In the fields, a mixture of Jacob, Shetland, Southdown, Soay, Herdwick, Lleyn and Suffolk influenced crosses munch their way through the grazing and in the winter they consume innumerable amounts of hay. We're not overly fond of shop bought lamb, so we rear our lambs to hogget and mutton, selling or bartering some of the excess meat. Those who have a stereotypical image of a ragged broken old ewe as mutton are often surprised by the tenderness and flavour from our meat.
To keep the sheep in order we have a working collie, Finnigan, trained in basic obedience since day one, and trained by ourselves in the art of rounding up and penning the flock. It's a bit like the blind leading the blind sometimes, but we generally get there, and the fact that it's easier with the dog than without must mean that we've done something right! Finn's buddy is Star, another collie, but this time a rescue. He doesn't contribute much to the farm but after being poorly treated and suffering rotten teeth and gums in his previous life, he deserves a bit of time out. There are also cats a-plenty on the holding, well, you have to keep the vermin at bay somehow.
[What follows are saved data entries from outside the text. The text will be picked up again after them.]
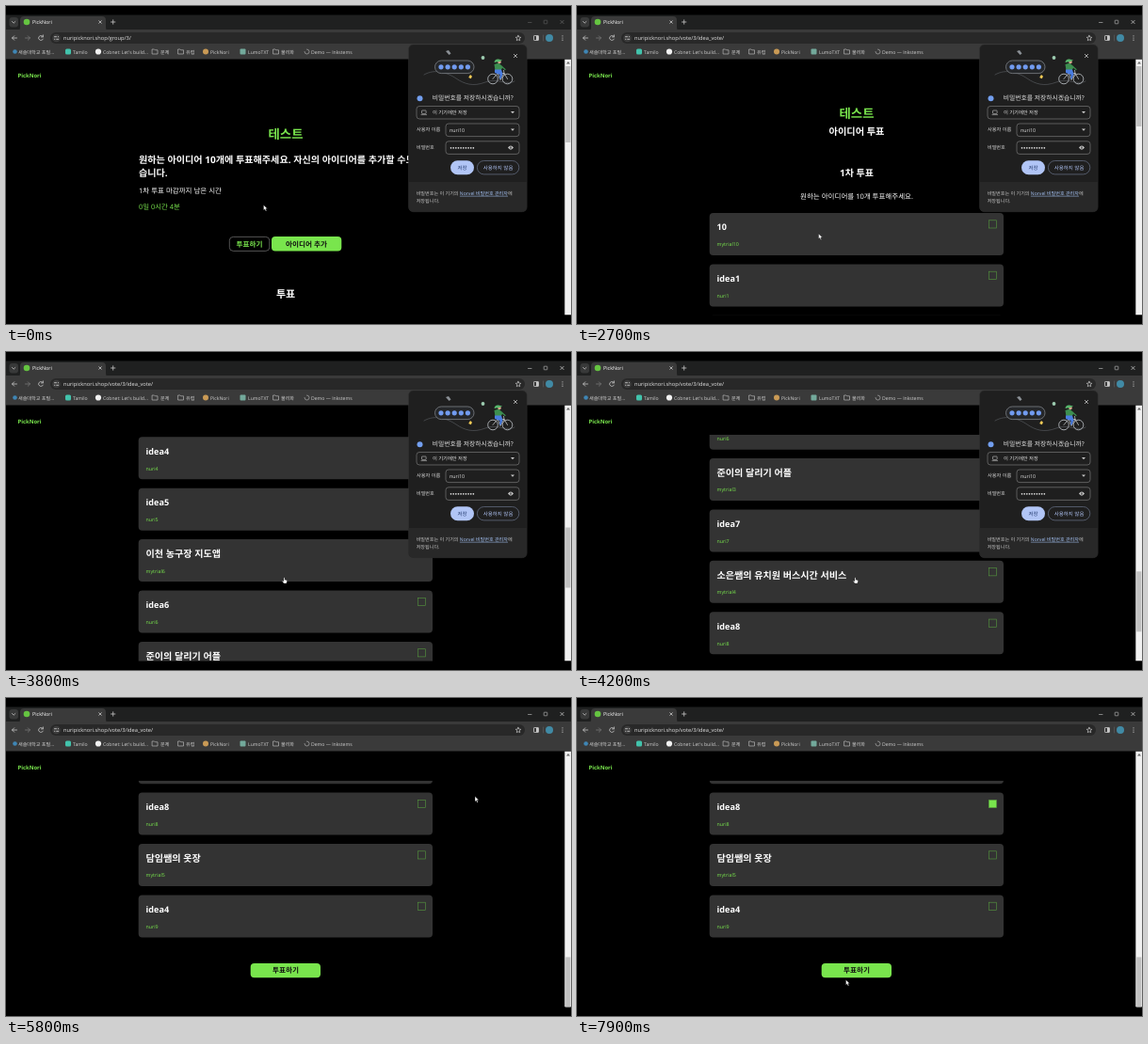
These frames come from a looping animation (600 px wide and 338 px high, 8000 ms). An HTML page:

```html
<!DOCTYPE html>
<html lang="ko">
<head>
<meta charset="utf-8">
<title>Idea vote</title>
<style>
html, body { margin: 0; width: 100%; height: 100%; overflow: hidden; background: #000; }
svg { display: block; }
#stage { width: 100vw; height: 100vh; }
text { font-family: "Open Sans", "Noto Sans CJK KR", "Noto Sans CJK", sans-serif; white-space: pre; text-rendering: geometricPrecision; }
</style>
</head>
<body>
<svg id="stage" viewBox="0 0 600 338"></svg>
<script>
const GREEN = '#79e54d', BLUE = '#b1c5f6', GREY = '#c7c7c7';
const PITCH = 54.4, FIRST = 220;

// Text is placed by its vertical centre.
const text = (x, y, size, str, fill = '#fff', more = '') =>
  `<text x="${x}" y="${y}" dy=".36em" font-size="${size}" fill="${fill}" ${more}>${str}</text>`;
const bold = (x, y, size, str, fill, more = '') => text(x, y, size, str, fill, 'font-weight="700" ' + more);
const mid = (y, size, str, fill) => bold(297, y, size, str, fill, 'text-anchor="middle"');
const rect = (x, y, w, h, r, fill, more = '') =>
  `<rect x="${x}" y="${y}" width="${w}" height="${h}" rx="${r}" fill="${fill}" ${more}/>`;
const frame = (x, y, w, h, r, stroke, width = .7) =>
  rect(x, y, w, h, r, 'none', `stroke="${stroke}" stroke-width="${width}"`);
const dot = (x, y, r, fill, more = '') => `<circle cx="${x}" cy="${y}" r="${r}" fill="${fill}" ${more}/>`;
const line = (d, stroke = GREY, width = .8) =>
  `<path d="${d}" fill="none" stroke="${stroke}" stroke-width="${width}" stroke-linecap="round" stroke-linejoin="round"/>`;
const shape = (d, fill, more = '') => `<path d="${d}" fill="${fill}" ${more}/>`;
const caret = (x, y) => shape(`M${x - 2} ${y - 1}h4l-2 2.2z`, GREY);
const cross = (x, y, r) => line(`M${x - r} ${y - r}l${2 * r} ${2 * r}m0 ${-2 * r}l${-2 * r} ${2 * r}`);
const folder = x => line(`M${x} 46h2l.8 .8h2.700v4.200h-5.500z`, GREY, .6);

function browser() {
  const marks = [[13, '새솔대학교 포털...'], [71, 'Tamilo'], [103, "Cobnet: Let's build..."], [164, '문제'],
    [191, '유럽'], [217, 'PickNori'], [257, 'LumoTXT'], [292, '물리화'], [324, 'Demo — Inkstems']];
  return rect(0, 9.5, 600, 16.5, 0, '#1f2020') + rect(0, 25, 600, 31.5, 0, '#3a3a3a') +
    shape('M13 25.5q2 0 2-2.500v-8q0-4 4-4h83q4 0 4 4v8q0 2.500 2 2.500z', '#3a3a3a') +
    rect(3.5, 12, 9.5, 10.5, 3, '#383939') + line('M6.500 16.500l1.700 1.700l1.700-1.700') +
    dot(22, 17, 3.3, '#65c441') + text(28, 17.2, 5.4, 'PickNori') +
    cross(100, 17, 1.3) + line('M111.500 17h4.400m-2.200-2.200v4.400') +
    `<g id="controls">${line('M554.500 17.500h3.500', GREY, .6) + frame(571.2, 15.2, 3.6, 3.6, .5, GREY, .6) + cross(590.5, 17, 1.6)}</g>` +
    line('M11.500 34h-5m2.200-2.200l-2.200 2.200l2.200 2.200') +
    line('M20.500 34h5m-2.200-2.200l2.200 2.200l-2.200 2.200', '#777') +
    line('M39.200 32.500a2.500 2.500 0 1 0 .2 2.600m0-4.200v2h-2') +
    rect(47, 28, 504, 12, 6, '#282828') + dot(53.5, 34, 4.3, '#3d3d3d') +
    line('M51.500 32.700h2m1.800 0h.3m-4.100 2.600h.4m1.800 0h2', GREY, .9) +
    '<text id="url" x="61" y="34" dy=".36em" font-size="5.7" fill="#e3e3e3"></text>' +
    line('M544 31.300l.8 1.800l2 .2l-1.500 1.400l.4 2l-1.700-1l-1.700 1l.4-2l-1.500-1.400l2-.2z', GREY, .7) +
    frame(560.5, 31.5, 5, 5, .6, GREY, .8) + rect(563, 31.5, 2.5, 5, .4, GREY) +
    line('M570.500 31v6', '#666', .5) + dot(577, 34, 4, '#418aa5') +
    [31.8, 34, 36.2].map(y => dot(591, y, .6, GREY)).join('') +
    dot(9.5, 48.5, 2.3, '#3f86b5') + rect(63, 45.5, 6, 6, 1.5, '#42c3ac') + dot(98, 48.5, 3.1, '#f2f2f2') +
    folder(155.500) + folder(183) + dot(212, 48.5, 3, '#c99a55') +
    rect(248.5, 45.5, 6, 6, 1, '#73a99b') + folder(284) +
    line('M319.500 46a2.500 2.500 0 1 1-2.500 2.500', '#aaa', .7) +
    marks.map(([x, s]) => text(x, 48.7, 5.1, s, '#d0d0d0')).join('') +
    bold(12.5, 74.3, 5.9, 'PickNori', GREEN);
}

function groupPage() {
  return mid(136.5, 13.4, '테스트', GREEN) +
    bold(141, 163, 10.1, '원하는 아이디어 10개에 투표해주세요. 자신의 아이디어를 추가할 수도 있') +
    bold(141, 177, 10.1, '습니다.') +
    text(141, 196, 7.5, '1차 투표 마감까지 남은 시간') + text(141, 213.5, 7.4, '0일 0시간 4분', GREEN) +
    frame(237.3, 245.4, 42.5, 15, 4, '#777') + bold(244.5, 252.8, 7.6, '투표하기', GREEN) +
    rect(282, 245, 74.3, 15.6, 4, GREEN) + bold(297, 252.8, 7.6, '아이디어 추가', '#111') +
    mid(306, 11, '투표');
}

const cards = [['10', 'mytrial10'], ['idea1', 'nuri1'], ['민호의공장', 'mytrial1'], ['idea2', 'nuri2'],
  ['나래의토마토수확기', 'mytrial7'], ['동구의개미일기장', 'mytrial8'], ['idea3', 'nuri3'], ['idea4', 'nuri4'],
  ['idea5', 'nuri5'], ['이천 농구장 지도앱', 'mytrial6'], ['idea6', 'nuri6'], ['준이의 달리기 어플', 'mytrial3'],
  ['idea7', 'nuri7'], ['소은쌤의 유치원 버스시간 서비스', 'mytrial4'], ['idea8', 'nuri8'],
  ['담임쌤의 옷장', 'mytrial5'], ['idea4', 'nuri9']];

function votePage() {
  return mid(114.5, 13.4, '테스트', GREEN) + mid(133, 10.2, '아이디어 투표') + mid(177, 10, '1차 투표') +
    text(297, 202, 7.5, '원하는 아이디어를 10개 투표해주세요.', '#fff', 'text-anchor="middle"') +
    cards.map(([title, user], i) => {
      const y = FIRST + i * PITCH;
      return rect(140.7, y, 312.3, 45, 4, '#333') +
        bold(148.5, y + 15.2, /^\w/.test(title) ? 9.1 : 10.1, title) + text(148.5, y + 33.5, 5.3, user, GREEN) +
        rect(437.3, y + 7.8, 8.2, 8.2, 0, 'none', `id="box${i}" stroke="#569a3e" stroke-width=".6"`);
    }).join('') +
    rect(259.7, 1163, 74.3, 15.3, 4, GREEN) + mid(1170.6, 7.6, '투표하기', '#111');
}

function popup() {
  const wheel = x => dot(x, 77.5, 5.3, 'none', 'stroke="#c5c9ce" stroke-width=".8"');
  const dots = (n, x, step, y, r, fill) => Array.from({length: n}, (_, i) => dot(x + i * step, y, r, fill)).join('');
  return rect(427.5, 41, 125.7, 177.7, 5, '#1f1f1f', 'stroke="#333" stroke-width=".5"') +
    shape('M427.700 187h125.300v26.500q0 5-5 5h-115.300q-5 0-5-5z', '#282828') +
    line('M444 73c12-7 25-2 34 4s18 9 31 4s23 4 31-1', '#696d72', .5) +
    shape('M467 48l3-1l2.500 3.500l-2 1.500z', '#8b9096') +
    rect(455.5, 58, 41.5, 13.6, 6.8, '#25272a', 'stroke="#8b9096" stroke-width=".7"') +
    dots(5, 462, 7.1, 64.8, 2.6, '#719bf0') +
    dot(506.5, 55, 1.9, '#9ccbb0') + shape('M493 73l2 1.800l-1.300 2.400l-2.500-1.300z', '#f5cd57') +
    wheel(517) + wheel(532.500) + line('M517 77.500l5-6h7l3.500 6m-3.500-6l-4 7l-3-7m7 0l-.5-3', '#d5d8dc', .7) +
    shape('M518.500 62l5-1.500l4 4.500l-2 3.500l-6 .5z', '#3d8f50') +
    shape('M519 67.500l7 0l1.500 5l-2 5h-1.500l.5-4.500l-5.500-2z', '#4a7de0') +
    line('M525.500 63.500l4.500 4', '#3d8f50', 1.2) + dot(524, 59.5, 1.8, '#d6a58b') +
    shape('M518.500 60q.5-4 4.500-3.500l4 1l-3 1.500z', '#58b86c') +
    cross(541, 53, 1.7) + dot(439.5, 98.3, 3, '#739ff0') +
    text(452.8, 98, 6.8, '비밀번호를 저장하시겠습니까?', '#e3e3e3') +
    frame(436, 106.5, 109, 13.5, 3, '#777') + frame(441.5, 111, 4.6, 3.4, .5, GREY, .6) + line('M441 115.600h5.600', GREY, .6) +
    text(453, 113.2, 5.3, '이 기기에만 저장', '#e3e3e3') + caret(538, 113) +
    text(436, 131.6, 5.2, '사용자 이름', '#ddd') + frame(467, 125, 78, 13.6, 3, '#777') +
    text(471, 131.8, 5.3, 'nuri10', '#e3e3e3') + caret(538, 131.600) +
    text(436, 150.5, 5.1, '비밀번호', '#ddd') + frame(467, 143.8, 78, 13.6, 3, '#777') +
    dots(10, 472.5, 2.65, 150.8, .85, '#e3e3e3') +
    shape('M533 150.600q3-4.200 6 0q-3 4.200-6 0z', GREY) + dot(536, 150.6, 1.1, '#1f1f1f') + dot(536, 150.6, .6, GREY) +
    rect(472, 164.2, 25, 15, 7.5, BLUE) + text(484.5, 171.7, 5.5, '저장', '#263d70', 'text-anchor="middle"') +
    frame(500.4, 164.5, 44.4, 14.4, 7.2, '#69738a') +
    text(522.6, 171.7, 5.5, '사용하지 않음', BLUE, 'text-anchor="middle"') +
    text(435.7, 199, 5.1, '비밀번호는 이 기기의 <tspan fill="#a8c7fa" text-decoration="underline">Norvel 비밀번호 관리자</tspan>에', GREY) +
    text(435.7, 207, 5.1, '저장됩니다.', GREY);
}

const stage = document.getElementById('stage');
stage.innerHTML = rect(0, 0, 600, 338, 0, '#000') + browser() +
  '<svg y="88" width="593" height="240.500" viewBox="0 88 593 240.500">' +
  `<g id="group">${groupPage()}</g><g id="vote">${votePage()}</g></svg>` +
  '<svg y="56.500" width="600" height="272" viewBox="0 56.500 600 272">' +
  rect(593.3, 56.5, 7, 272, 0, '#f1f1f1') + shape('M595 61.500h4l-2-2.400z', '#666') +
  rect(594.2, 64, 5.2, 64, 0, '#c1c1c1', 'id="thumb"') + '</svg>' +
  `<g id="popup">${popup()}</g><g id="cursor">` +
  shape('M0 0v5.600l1.300-1.200l1 2.200l1-.45l-1-2.150h1.800z', '#fff', 'id="arrow" stroke="#000" stroke-width=".35"') +
  shape('M-.6 .4q.6-.9 1.200 0v2l2 .6q.6 .3 .4 1.200l-.6 2.300h-2.900l-1.800-2.600q.2-.9 1.700 .2z', '#fff', 'id="hand" stroke="#000" stroke-width=".35"') +
  '</g>';

const $ = id => document.getElementById(id);
const show = (id, on) => $(id).setAttribute('display', on ? 'inline' : 'none');

// Keys are [time, values...]; values are interpolated linearly.
function at(keys, t) {
  const i = keys.findIndex(k => k[0] > t);
  if (i < 1) return keys[i < 0 ? keys.length - 1 : 0].slice(1);
  const a = keys[i - 1], b = keys[i], p = (t - a[0]) / (b[0] - a[0]);
  return a.slice(1).map((v, n) => v + (b[n + 1] - v) * p);
}

const scrollKeys = [[2800, 0], [3300, 250.2], [3800, 510], [4500, 851], [4650, 881],
  [6400, 881], [6700, 763.5], [7300, 763.5], [7600, 881]];
const cursorKeys = [[0, 273.5, 211.5], [400, 273.5, 211.5], [1200, 259, 251], [2200, 259, 251], [2600, 256.5, 242],
  [2800, 256.5, 242], [3200, 295.5, 239.5], [4700, 295.5, 239.5], [5200, 541, 53], [5500, 541, 53],
  [6200, 441, 173], [6800, 441, 173], [7000, 442.5, 224], [7300, 442.5, 224], [7800, 285.5, 299.5]];
const handSpans = [[1100, 2200], [2900, 4800], [6100, 7500]];

function draw(now) {
  const t = now % 8000, voting = t >= 2200;
  const [scroll] = at(scrollKeys, t), [x, y] = at(cursorKeys, t);
  const hand = handSpans.some(([a, b]) => t >= a && t < b);
  $('url').textContent = 'nuripicknori.shop/' + (voting ? 'vote/3/idea_vote/' : 'group/3/');
  $('controls').setAttribute('opacity', voting ? 1 : .4);
  show('group', !voting);
  show('vote', voting);
  $('vote').setAttribute('transform', `translate(0 ${-scroll})`);
  $('thumb').setAttribute('y', 64 + scroll * .24);
  $('thumb').setAttribute('height', voting ? 64 : 81);
  show('popup', t < 5500);
  $('box13').setAttribute('fill', t >= 6750 ? GREEN : 'none');
  $('box14').setAttribute('fill', t >= 7150 ? GREEN : 'none');
  $('cursor').setAttribute('transform', `translate(${x} ${y})`);
  show('arrow', !hand);
  show('hand', hand);
}

const start = performance.now();
function tick() {
  draw(performance.now() - start);
  requestAnimationFrame(tick);
}
tick();
</script>
</body>
</html>
```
Once you've had horses and goats, life is never quite the same without them, although sometimes both species can be fairly challenging! Crumble is the Exmoor pony whom we travelled down to Jedburgh to collect, her previous owners bringing her up from Yorkshire. She's a shy beast who loves attention, but getting hold of her is sometimes a bit hit and miss. Hopefully she'll settle down as she gets used to us.